The speed reducer is a mechanical device that is part of the power transmission (of a drive system, whether manual or motorized). Coupled with a motor, they form a gear motor.
The reducer is made up of a series of gears housed inside a casing, which reduce the speed of rotation from an input shaft (called a fast shaft) to an output shaft (called a slow shaft).
In our case, for the applications that interest us (tunnel / macro-tunnel / greenhouses that do not have electricity), manual gears are an optimal, economical and practical solution to operate the windows to have natural ventilation inside the structure.
In a gearmotor, the speed contribution is made through a motor, but in a manual gear, the speed contribution is made through the manual force exerted on the crank connected to the worm gear. That is why it is vitally important to know how to choose/recommend the right reducer for the type of window in order to operate the crank without having to exert excessive force by the operator.
Choosing a manual gearbox
What does 1:16 reduction mean in a reducer? It means that 16 turns must be applied on the manual (or input) shaft to get one turn on the output shaft.
The greater the reduction, the greater the opening capacity of the reducer (we will be able to open longer/heavier windows), and the less effort to activate the reducer (we will have to apply less force to the crank), but it will take longer to open (we will need to make more turns on the input shaft). Likewise, the smaller the reduction, the less time it will take to open the window, although we will have a greater limitation in terms of window length.
What is the force that I must apply on the crank to raise the required weight? Depending on the reduction of each reducer model, a different force will have to be applied to the crank, as we can see in the following image, verifying that the greater the reduction, the less force will have to be applied to the crank. We see the results obtained of the force (F) necessary to apply to the crank using 4 different models of manual reducers (R05 red.1:5, R16 red.1:16, R40 red.1:40, and R65 red.1:65).
The main reasons influencing the choice of a manual gearbox are:
- Application and position of the manual gearbox (side, front, top).
- Typology of the opening system (rolling, opening by racks, etc.).

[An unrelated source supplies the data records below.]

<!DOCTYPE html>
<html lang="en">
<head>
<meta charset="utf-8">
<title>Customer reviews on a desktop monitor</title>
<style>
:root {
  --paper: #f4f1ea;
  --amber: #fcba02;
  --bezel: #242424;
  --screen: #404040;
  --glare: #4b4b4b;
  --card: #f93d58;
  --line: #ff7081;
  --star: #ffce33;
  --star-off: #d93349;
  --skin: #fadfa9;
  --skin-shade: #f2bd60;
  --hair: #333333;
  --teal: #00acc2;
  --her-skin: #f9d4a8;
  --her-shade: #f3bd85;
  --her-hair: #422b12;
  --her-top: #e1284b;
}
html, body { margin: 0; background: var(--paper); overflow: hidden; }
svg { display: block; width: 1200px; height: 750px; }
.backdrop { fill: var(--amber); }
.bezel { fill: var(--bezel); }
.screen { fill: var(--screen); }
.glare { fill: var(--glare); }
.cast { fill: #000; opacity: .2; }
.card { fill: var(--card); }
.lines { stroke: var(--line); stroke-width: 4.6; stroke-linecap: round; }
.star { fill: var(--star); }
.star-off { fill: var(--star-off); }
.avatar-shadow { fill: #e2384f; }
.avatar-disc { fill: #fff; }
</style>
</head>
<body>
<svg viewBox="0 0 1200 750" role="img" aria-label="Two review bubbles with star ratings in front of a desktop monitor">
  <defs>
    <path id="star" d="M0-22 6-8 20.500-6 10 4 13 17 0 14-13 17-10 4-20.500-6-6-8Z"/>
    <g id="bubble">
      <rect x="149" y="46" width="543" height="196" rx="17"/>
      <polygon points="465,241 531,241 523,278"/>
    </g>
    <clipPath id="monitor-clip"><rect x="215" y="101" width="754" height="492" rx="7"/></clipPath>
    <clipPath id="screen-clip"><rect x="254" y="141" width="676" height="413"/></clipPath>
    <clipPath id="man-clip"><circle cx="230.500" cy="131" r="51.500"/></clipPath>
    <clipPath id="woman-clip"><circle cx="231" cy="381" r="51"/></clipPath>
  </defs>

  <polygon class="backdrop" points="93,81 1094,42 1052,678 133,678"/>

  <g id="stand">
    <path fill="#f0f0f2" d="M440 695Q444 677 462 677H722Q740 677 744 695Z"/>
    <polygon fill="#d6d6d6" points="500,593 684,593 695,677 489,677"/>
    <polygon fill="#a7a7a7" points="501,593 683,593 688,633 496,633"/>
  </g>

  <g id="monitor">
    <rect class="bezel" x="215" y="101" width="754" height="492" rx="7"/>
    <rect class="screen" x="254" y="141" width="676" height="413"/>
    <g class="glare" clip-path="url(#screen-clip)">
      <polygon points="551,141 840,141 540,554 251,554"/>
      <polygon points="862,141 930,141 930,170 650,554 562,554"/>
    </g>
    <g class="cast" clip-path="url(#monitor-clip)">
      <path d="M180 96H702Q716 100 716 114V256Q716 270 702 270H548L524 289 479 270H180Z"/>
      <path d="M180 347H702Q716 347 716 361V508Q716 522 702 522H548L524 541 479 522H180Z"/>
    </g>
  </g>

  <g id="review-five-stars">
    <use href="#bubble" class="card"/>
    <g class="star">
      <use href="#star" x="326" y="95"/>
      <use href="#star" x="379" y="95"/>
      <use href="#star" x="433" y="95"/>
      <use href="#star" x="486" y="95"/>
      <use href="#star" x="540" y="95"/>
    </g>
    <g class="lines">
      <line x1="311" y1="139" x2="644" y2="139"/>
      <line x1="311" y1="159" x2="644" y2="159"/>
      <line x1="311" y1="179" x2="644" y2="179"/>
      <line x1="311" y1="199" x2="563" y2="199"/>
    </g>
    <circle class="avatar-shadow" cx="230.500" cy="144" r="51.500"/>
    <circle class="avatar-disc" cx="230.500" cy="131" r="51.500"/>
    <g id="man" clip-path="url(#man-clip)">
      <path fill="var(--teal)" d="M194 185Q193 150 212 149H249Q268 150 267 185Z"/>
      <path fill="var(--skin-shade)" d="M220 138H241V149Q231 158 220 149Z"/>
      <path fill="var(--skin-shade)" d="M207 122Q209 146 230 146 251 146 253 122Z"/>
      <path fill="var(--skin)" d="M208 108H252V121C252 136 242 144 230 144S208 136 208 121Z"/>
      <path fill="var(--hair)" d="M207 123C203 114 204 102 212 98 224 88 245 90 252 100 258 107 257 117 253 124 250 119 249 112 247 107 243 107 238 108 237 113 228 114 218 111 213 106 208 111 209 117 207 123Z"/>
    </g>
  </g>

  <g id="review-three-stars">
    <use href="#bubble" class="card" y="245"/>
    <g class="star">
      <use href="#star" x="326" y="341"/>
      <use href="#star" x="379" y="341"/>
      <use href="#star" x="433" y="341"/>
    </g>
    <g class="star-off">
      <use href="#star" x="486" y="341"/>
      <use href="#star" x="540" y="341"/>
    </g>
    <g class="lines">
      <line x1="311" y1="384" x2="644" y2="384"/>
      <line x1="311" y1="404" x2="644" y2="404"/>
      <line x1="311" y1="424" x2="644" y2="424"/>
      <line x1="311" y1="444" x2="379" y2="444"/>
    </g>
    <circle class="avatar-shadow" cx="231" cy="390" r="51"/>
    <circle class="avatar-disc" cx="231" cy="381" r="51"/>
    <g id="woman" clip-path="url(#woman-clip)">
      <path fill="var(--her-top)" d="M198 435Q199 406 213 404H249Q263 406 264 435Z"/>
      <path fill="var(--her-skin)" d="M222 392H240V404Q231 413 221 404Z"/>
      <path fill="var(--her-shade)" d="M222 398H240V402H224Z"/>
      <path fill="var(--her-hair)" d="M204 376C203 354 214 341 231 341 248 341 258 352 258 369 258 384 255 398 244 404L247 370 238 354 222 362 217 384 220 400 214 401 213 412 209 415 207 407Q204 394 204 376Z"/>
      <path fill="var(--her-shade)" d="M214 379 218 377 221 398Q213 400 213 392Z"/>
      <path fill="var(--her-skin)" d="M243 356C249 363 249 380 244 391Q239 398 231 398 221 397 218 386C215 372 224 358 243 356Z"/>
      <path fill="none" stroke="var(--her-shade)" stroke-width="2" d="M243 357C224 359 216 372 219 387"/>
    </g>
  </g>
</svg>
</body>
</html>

- Manual gearbox opening system (fixed reducer connected to telescopic arm, reducer connected to the rolling bar with vertical displacement guide).
- Window length.
- Diameter and thickness of the rolling tube.
- Total weight of the window to be actuated.
- Frequency of use (number of movements to be carried out in a day)
The diameter of the rolling tube is a very important aspect that is often not given the importance it has, since it has a direct influence on the resulting force exerted on the crank. Using the same reducer model to raise a 100Kg window, if we use a 27mm diameter tube, we will have to exert a force of 1.3Kgf on the crank, while if we use a 60mm diameter tube, we will have to exert a force of 3Kgf.
On some occasions it might happen that a manufacturer-supplier of tunnels/greenhouses opts for their projects with windows of, for example, 90m.l. by a reducer with a maximum recommended opening capacity of 60m.l. without prior consultation. They even carry out a preliminary test in their test tunnels to verify that the reducer is capable of lifting said length. The reducer lifts it without problems in the test, but they have not thought that this equipment is not designed to lift this length continuously over time since its internal components are dimensioned to lift a smaller maximum length.
What can happen is that some internal component of the reducer may be damaged, or at least that the force that must be exerted on the crank is so high that this daily task cannot be carried out comfortably. Whatever the reason, the problem now lies with the end user (owner of the greenhouse), who can attribute the problem to poor quality equipment when the real problem lies in a wrong choice of the manual gearbox model.
As an example, let's think about choosing a car. If we need a car to go from work to visit the greenhouses in the countryside, but we choose it for its aesthetics, we will surely choose a sports vehicle with a low body and low-profile tires. Well, this vehicle, in theory, can go perfectly through the countryside, but in the long term we will have problems derived from its bad choice (bumps to the lower part of the bodywork due to bad roads, tire punctures, engine overheating). It is not a problem of a poor quality product, but of a wrong choice of the type of product.
Choosing a manual reducer suitable for the effort needed to open the windows is of vital importance in order to have equipment that lasts over time and does not generate problems in the drive system.